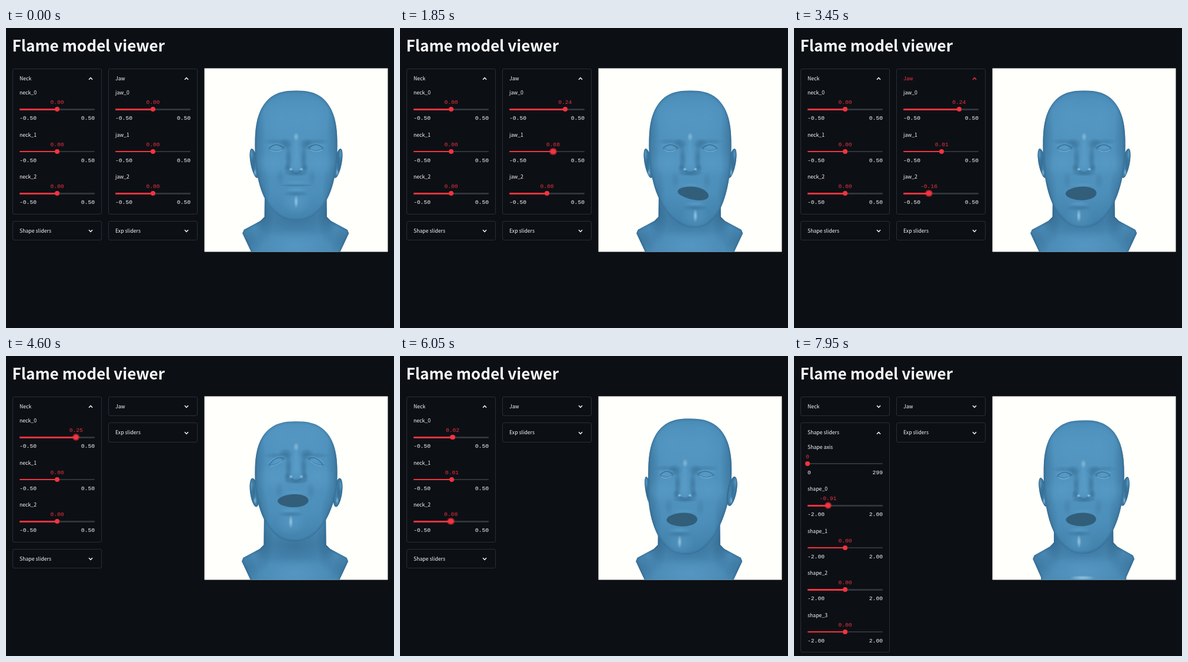
An HTML page with a canvas for the animation above (8000 ms loop, 660x510 px).

```html
<!DOCTYPE html>
<html lang="en">
<head>
<meta charset="utf-8">
<title>Flame model viewer</title>
<style>
  html, body { margin: 0; width: 100%; height: 100%; overflow: hidden; background: #0c1015; }
  body { position: relative; color: #fafafa; font: 8.7px/12px "Noto Sans CJK JP", "Noto Sans CJK SC", "Noto Sans", sans-serif; }
  h1 { position: absolute; left: 10.5px; top: 9px; margin: 0; font-size: 26.1px; line-height: 40px; font-weight: 700; white-space: nowrap; }
  canvas { position: absolute; left: 337px; top: 68px; width: 314px; height: 314px; }
  .col { position: absolute; top: 68.5px; width: 152px; }
  .panel { position: relative; box-sizing: border-box; border: 1px solid #2a2e36; border-radius: 3px; margin-bottom: 11px; }
  .head { height: 31.5px; line-height: 31px; padding-left: 11px; }
  .head svg { position: absolute; right: 14px; top: 12.5px; width: 8px; height: 8px; fill: none; stroke: currentColor; stroke-width: 1.5; }
  .open .head svg { transform: scaleY(-1); }
  .body { display: none; }
  .open .body { display: block; }
  .hot { color: #f5333f; }
  .slider { position: relative; height: 71.5px; margin: 0 11px; }
  .slider > * { position: absolute; }
  .name { top: 3.2px; left: 0; }
  .num { font: 9.67px/12px "Liberation Mono", monospace; white-space: nowrap; }
  .val { top: 20px; color: #ee3040; transform: translateX(-50%); }
  .min { top: 47.3px; left: 0; }
  .max { top: 47.3px; right: 0; }
  .rail, .fill { top: 36px; left: 0; height: 2.6px; border-radius: 1.3px; }
  .rail { width: 100%; background: #30343b; }
  .fill { background: #f5333f; }
  .knob { top: 33.1px; width: 8.4px; height: 8.4px; margin-left: -4.2px; border-radius: 50%; background: #f5333f; }
  .focus .knob { box-shadow: 0 0 0 2px rgba(245, 51, 63, .55); }
</style>
</head>
<body>
<h1>Flame model viewer</h1>
<div class="col" id="left" style="left:11px"></div>
<div class="col" id="right" style="left:174px"></div>
<canvas></canvas>
<script>
const LOOP = 8000, LAG = 150, CX = 493.5, CY = 240;

// Each drag swings in half waves around an eased move to its end value
const DRAGS = {
  jaw_0: { from: 550, to: 1250, end: .24, amp: .12, waves: 1 },
  jaw_1: { from: 1400, to: 2450, end: .01, amp: .18, waves: 2 },
  jaw_2: { from: 2600, to: 3250, end: -.16, amp: .2, waves: 1 },
  neck_0: { from: 3900, to: 4750, end: .02, amp: -.262, waves: 2 },
  neck_1: { from: 4950, to: 5950, end: .01, amp: -.38, waves: 2 },
  neck_2: { from: 6050, to: 6750, end: .01, amp: -.33, waves: 2 },
  shape_0: { from: 7550, to: 7950, end: -.91, amp: 0, waves: 0 }
};
const JAW_CLOSES = 3550, NECK_CLOSES = 7000, SHAPE_OPENS = 7150;

const clamp = (v, a, b) => Math.min(b, Math.max(a, v));
const mix = (a, b, p) => a + (b - a) * p;
const ease = p => { p = clamp(p, 0, 1); return p * p * (3 - 2 * p); };
const between = (t, a, b) => t >= a && t < b;

function valueAt(name, t) {
  const d = DRAGS[name];
  if (!d) return 0;
  const p = clamp((t - d.from) / (d.to - d.from), 0, 1);
  return d.end * ease(p) + d.amp * Math.sin(Math.PI * d.waves * p);
}

function focusAt(t) {
  const begun = Object.keys(DRAGS).filter(name => t >= DRAGS[name].from).pop();
  const closed = { jaw_2: JAW_CLOSES, neck_2: NECK_CLOSES }[begun];
  return closed && t >= closed ? '' : begun;
}

// ---- Controls ----
const sliders = [];

function add(parent, cls, text = '') {
  const el = document.createElement('div');
  el.className = cls;
  el.textContent = text;
  parent.append(el);
  return el;
}

function addSlider(body, name, min, max, digits = 2) {
  const root = add(body, 'slider');
  add(root, 'name', name);
  add(root, 'rail');
  const fill = add(root, 'fill'), knob = add(root, 'knob'), val = add(root, 'num val');
  add(root, 'num min', min.toFixed(digits));
  add(root, 'num max', max.toFixed(digits));
  sliders.push({ name, min, max, digits, root, fill, knob, val });
}

function addPanel(col, title, fill) {
  const root = add(document.getElementById(col), 'panel');
  const head = add(root, 'head', title);
  head.insertAdjacentHTML('beforeend', '<svg viewBox="0 0 8 8"><path d="M1 2.2 4 5.4 7 2.2"/></svg>');
  const body = add(root, 'body');
  if (fill) fill(body);
  return { root, head };
}

const series = (part, count, limit) => body => {
  for (let i = 0; i < count; i++) addSlider(body, part + '_' + i, -limit, limit);
};
const neck = addPanel('left', 'Neck', series('neck', 3, .5));
const shape = addPanel('left', 'Shape sliders', body => {
  addSlider(body, 'Shape axis', 0, 299, 0);
  series('shape', 4, 2)(body);
});
const jaw = addPanel('right', 'Jaw', series('jaw', 3, .5));
addPanel('right', 'Exp sliders');

function setPanel(panel, open, hot) {
  panel.root.classList.toggle('open', open);
  panel.head.classList.toggle('hot', hot);
}

function drawControls(t) {
  setPanel(neck, t < NECK_CLOSES, between(t, NECK_CLOSES - 100, NECK_CLOSES + 50));
  setPanel(jaw, t < JAW_CLOSES, between(t, JAW_CLOSES - 150, JAW_CLOSES + 100));
  setPanel(shape, t >= SHAPE_OPENS, between(t, SHAPE_OPENS - 50, SHAPE_OPENS + 200));
  const focus = focusAt(t);
  for (const s of sliders) {
    const v = valueAt(s.name, t);
    const pos = (v - s.min) / (s.max - s.min) * 100 + '%';
    s.fill.style.width = s.knob.style.left = s.val.style.left = pos;
    s.val.textContent = v.toFixed(s.digits).replace(/^-(0\.00)$/, '$1');
    s.root.classList.toggle('focus', s.name === focus);
  }
}

// ---- Head ----
const canvas = document.querySelector('canvas'), ctx = canvas.getContext('2d');
const dpr = window.devicePixelRatio || 1;
canvas.width = canvas.height = 314 * dpr;

const DARK = '38,85,120', LIGHT = '100,168,211', SHINE = '190,226,246';

// Depth of the face surface
const faceZ = (x, y) => 118 - x * x / 45 - Math.max(0, 190 - y) * .8;

// Points of a closed curve, from a function of the angle
function ring(count, at) {
  return Array.from({ length: count }, (_, i) => at(i / count * 2 * Math.PI));
}

function trace(pts) {
  ctx.beginPath();
  pts.forEach(p => ctx.lineTo(...p));
  ctx.closePath();
}

function softSpot(x, y, rx, ry, rgb, alpha, turn = 0) {
  const g = ctx.createRadialGradient(0, 0, 0, 0, 0, 1);
  g.addColorStop(0, `rgba(${rgb},${alpha})`);
  g.addColorStop(.45, `rgba(${rgb},${alpha * .62})`);
  g.addColorStop(1, `rgba(${rgb},0)`);
  ctx.save();
  ctx.translate(x, y);
  ctx.rotate(turn);
  ctx.scale(rx * 1.3, ry * 1.3);
  ctx.fillStyle = g;
  ctx.fillRect(-1, -1, 2, 2);
  ctx.restore();
}

function rim(alpha) {
  for (const w of [1.2, 4, 8]) {
    ctx.lineWidth = w;
    ctx.strokeStyle = `rgba(${DARK},${alpha / Math.sqrt(w)})`;
    ctx.stroke();
  }
}

function drawBody({ yaw, pitch, roll, slim }) {
  const dx = roll * 14 - Math.abs(yaw) * 12 - Math.abs(pitch) * 4 - .8;
  const p = (x, y) => [CX + x * (1 - .045 * slim) + dx, y - 4 * slim];
  const half = [[76, 390], [76, 380], [90.5, 349], [88, 343], [60, 328], [53, 321], [52.5, 262]];
  trace([...half.map(([x, y]) => p(x, y)), ...half.reverse().map(([x, y]) => p(-x, y))]);
  ctx.fillStyle = '#4a8bb6';
  ctx.fill();
  ctx.save();
  ctx.clip();
  softSpot(...p(0, 322), 64, 28, DARK, .4);
  for (const s of [-1, 1]) {
    softSpot(...p(54 * s, 310), 14, 45, DARK, .4);
    softSpot(...p(85 * s, 362), 24, 22, DARK, .35);
  }
  softSpot(...p(0, 370), 50, 22, LIGHT, .4);
  softSpot(...p(-2, 381), 17, 3, SHINE, .6 * slim);
  rim(.3);
  ctx.restore();
}

function poseAt(t) {
  const v = name => valueAt(name, t);
  return {
    open: v('jaw_0'), swing: v('jaw_1'), tilt: v('jaw_2'),
    pitch: v('neck_0') * 1.3, yaw: -v('neck_1') * .6, roll: v('neck_2'),
    slim: -v('shape_0') / .62
  };
}

// x counts from the middle of the face; w is how far a point follows the jaw
function projector({ open, swing, tilt, pitch, yaw, roll, slim }) {
  const [cy, sy, cp, sp, cr, sr] = [yaw, pitch, roll].flatMap(a => [Math.cos(a), Math.sin(a)]);
  return (x, y, z, w = 0) => {
    y += w * (100 * open + x * (.75 * swing - .5 * tilt));
    x += w * (50 * swing + 60 * tilt);
    x *= 1 - .022 * slim;
    y = (y - CY) * (1 - .018 * slim) + .5 * slim;
    const x1 = x * cy + z * sy, z1 = z * cy - x * sy, y1 = y * cp - z1 * sp;
    return [CX + x1 * cr + y1 * sr + roll * 10, CY - x1 * sr + y1 * cr];
  };
}

// Skull and jaw: two superelliptic halves that meet at eye level
function outline(project, yaw) {
  const arc = (v, n) => Math.sign(v) * Math.abs(v) ** (2 / n);
  return ring(96, a => {
    const low = Math.sin(a) > 0, n = low ? 2.25 : 2.6;
    const q = arc(Math.sin(a), n), x = 70 * arc(Math.cos(a), n), y = 200 + q * (low ? 127 : 93.5);
    const facing = 26 + 44 * ease((y - 190) / 90), away = -20 + 90 * ease((y - 190) / 150);
    const z = mix(away, facing, .5 + .5 * Math.tanh(x * yaw * .15));
    return project(x, y, z, low ? .5 * q * q : 0);
  });
}

function drawEar(side, project) {
  trace(ring(28, a => {
    const c = Math.cos(a), s = Math.sin(a);
    return project(side * (71 + 6.5 * c - 4.5 * s), 230 + 25 * s, -6 - 16 * c);
  }));
  ctx.fillStyle = '#4484ae';
  ctx.fill();
  ctx.save();
  ctx.clip();
  rim(.5);
  softSpot(...project(72 * side, 228, -8), 3, 15, DARK, .5);
  softSpot(...project(76 * side, 214, -18), 2, 8, LIGHT, .6);
  softSpot(...project(70 * side, 246, 0), 2, 5, SHINE, .5);
  ctx.restore();
}

function drawEye(side, project) {
  const lid = (from, to, y, bulge, rgb, alpha) => {
    const q = (x, yy) => project(x * side, yy, faceZ(x, yy));
    ctx.beginPath();
    ctx.moveTo(...q(from, y));
    ctx.quadraticCurveTo(...q((from + to) / 2, y + bulge), ...q(to, y));
    ctx.strokeStyle = `rgba(${rgb},${alpha})`;
    ctx.lineWidth = 1.2;
    ctx.stroke();
  };
  lid(20, 48, 200, -7, LIGHT, .5);
  lid(21, 46, 204.5, -12, DARK, .6);
  lid(21, 46, 204.5, 8, DARK, .35);
  lid(24, 44, 207, 6, SHINE, .35);
}

function drawMouth(project, open) {
  const gap = ease(open * 12);
  trace(ring(40, a => {
    const x = 26 * Math.cos(a), s = Math.sin(a);
    return project(x, 267.5 + s, 116, .58 + (s > 0 ? .42 : .45) * s);
  }));
  ctx.fillStyle = `rgba(50,94,122,${mix(.4, 1, gap)})`;
  ctx.fill();
}

function drawFace(project, { yaw, roll, open }) {
  const spot = (x, y, rx, ry, rgb, alpha, w = 0, lift = 0) =>
    softSpot(...project(x, y, faceZ(x, y) + lift, w), rx * Math.cos(yaw), ry, rgb, alpha, -roll);
  const pair = (x, ...rest) => [-1, 1].forEach(s => spot(x * s, ...rest));

  // Planes of the skull and cheeks
  pair(72, 190, 16, 75, DARK, .4);
  pair(62, 275, 14, 38, DARK, .35, .2);
  pair(26, 150, 32, 34, LIGHT, .25);
  pair(38, 230, 22, 18, LIGHT, .3);
  pair(27, 254, 6, 12, DARK, .16, .2);

  // Brow and eyes
  pair(18, 197, 10, 8, DARK, .42);
  pair(35, 193, 17, 4, DARK, .22);
  pair(34, 203, 11, 5, LIGHT, .35);
  spot(0, 185, 4, 6, SHINE, .45);
  [-1, 1].forEach(s => drawEye(s, project));

  // Nose
  pair(13, 221, 5, 20, DARK, .36);
  pair(15, 238, 5, 7, DARK, .36);
  for (let i = 0; i < 5; i++) spot(0, 196 + i * 9.5, 4 + i, 8, LIGHT, .3, 0, i * 4);
  spot(0, 247, 17, 4, DARK, .5);
  pair(9, 240, 2.6, 2, SHINE, .65, 0, 6);
  pair(7, 243.5, 3.5, 1.5, DARK, .45);

  // Lips and chin
  spot(0, 262, 18, 3, LIGHT, .3, .2);
  spot(0, 275, 15, 4, LIGHT, .45, 1);
  spot(0, 282, 17, 4, DARK, .35, 1);
  spot(0, 298, 20, 16, LIGHT, .35, 1);
  spot(0, 295, 3, 9, SHINE, .6, 1);
  drawMouth(project, open);
}

function drawHead(t) {
  const pose = poseAt(t), project = projector(pose);
  const near = side => side * pose.yaw < -.03;
  const ears = test => [-1, 1].filter(test).forEach(s => drawEar(s, project));

  drawBody(pose);
  ears(s => !near(s));
  trace(outline(project, pose.yaw));
  const [gx, gy] = project(0, 205, 60);
  const base = ctx.createRadialGradient(gx, gy, 20, gx, gy, 125);
  base.addColorStop(0, '#5194bf');
  base.addColorStop(.6, '#4c8fba');
  base.addColorStop(1, '#4282ac');
  ctx.fillStyle = base;
  ctx.fill();
  ctx.save();
  ctx.clip();
  rim(.3);
  drawFace(project, pose);
  ctx.restore();
  ears(near);
}

function frame(now) {
  const t = now % LOOP;
  drawControls(t);
  ctx.setTransform(dpr, 0, 0, dpr, -337 * dpr, -68 * dpr);
  ctx.clearRect(337, 68, 314, 314);
  ctx.save();
  ctx.fillStyle = '#fffffb';
  ctx.fillRect(337.5, 68.5, 312, 312);
  ctx.beginPath();
  ctx.rect(338, 69, 311, 311.5);
  ctx.clip();
  drawHead(t - LAG);
  ctx.restore();
  requestAnimationFrame(frame);
}
requestAnimationFrame(frame);
</script>
</body>
</html>
```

═══

Assignment: What is the number of lines in the records that contain "DRAGS"? Answer with it alone.

Reply: 3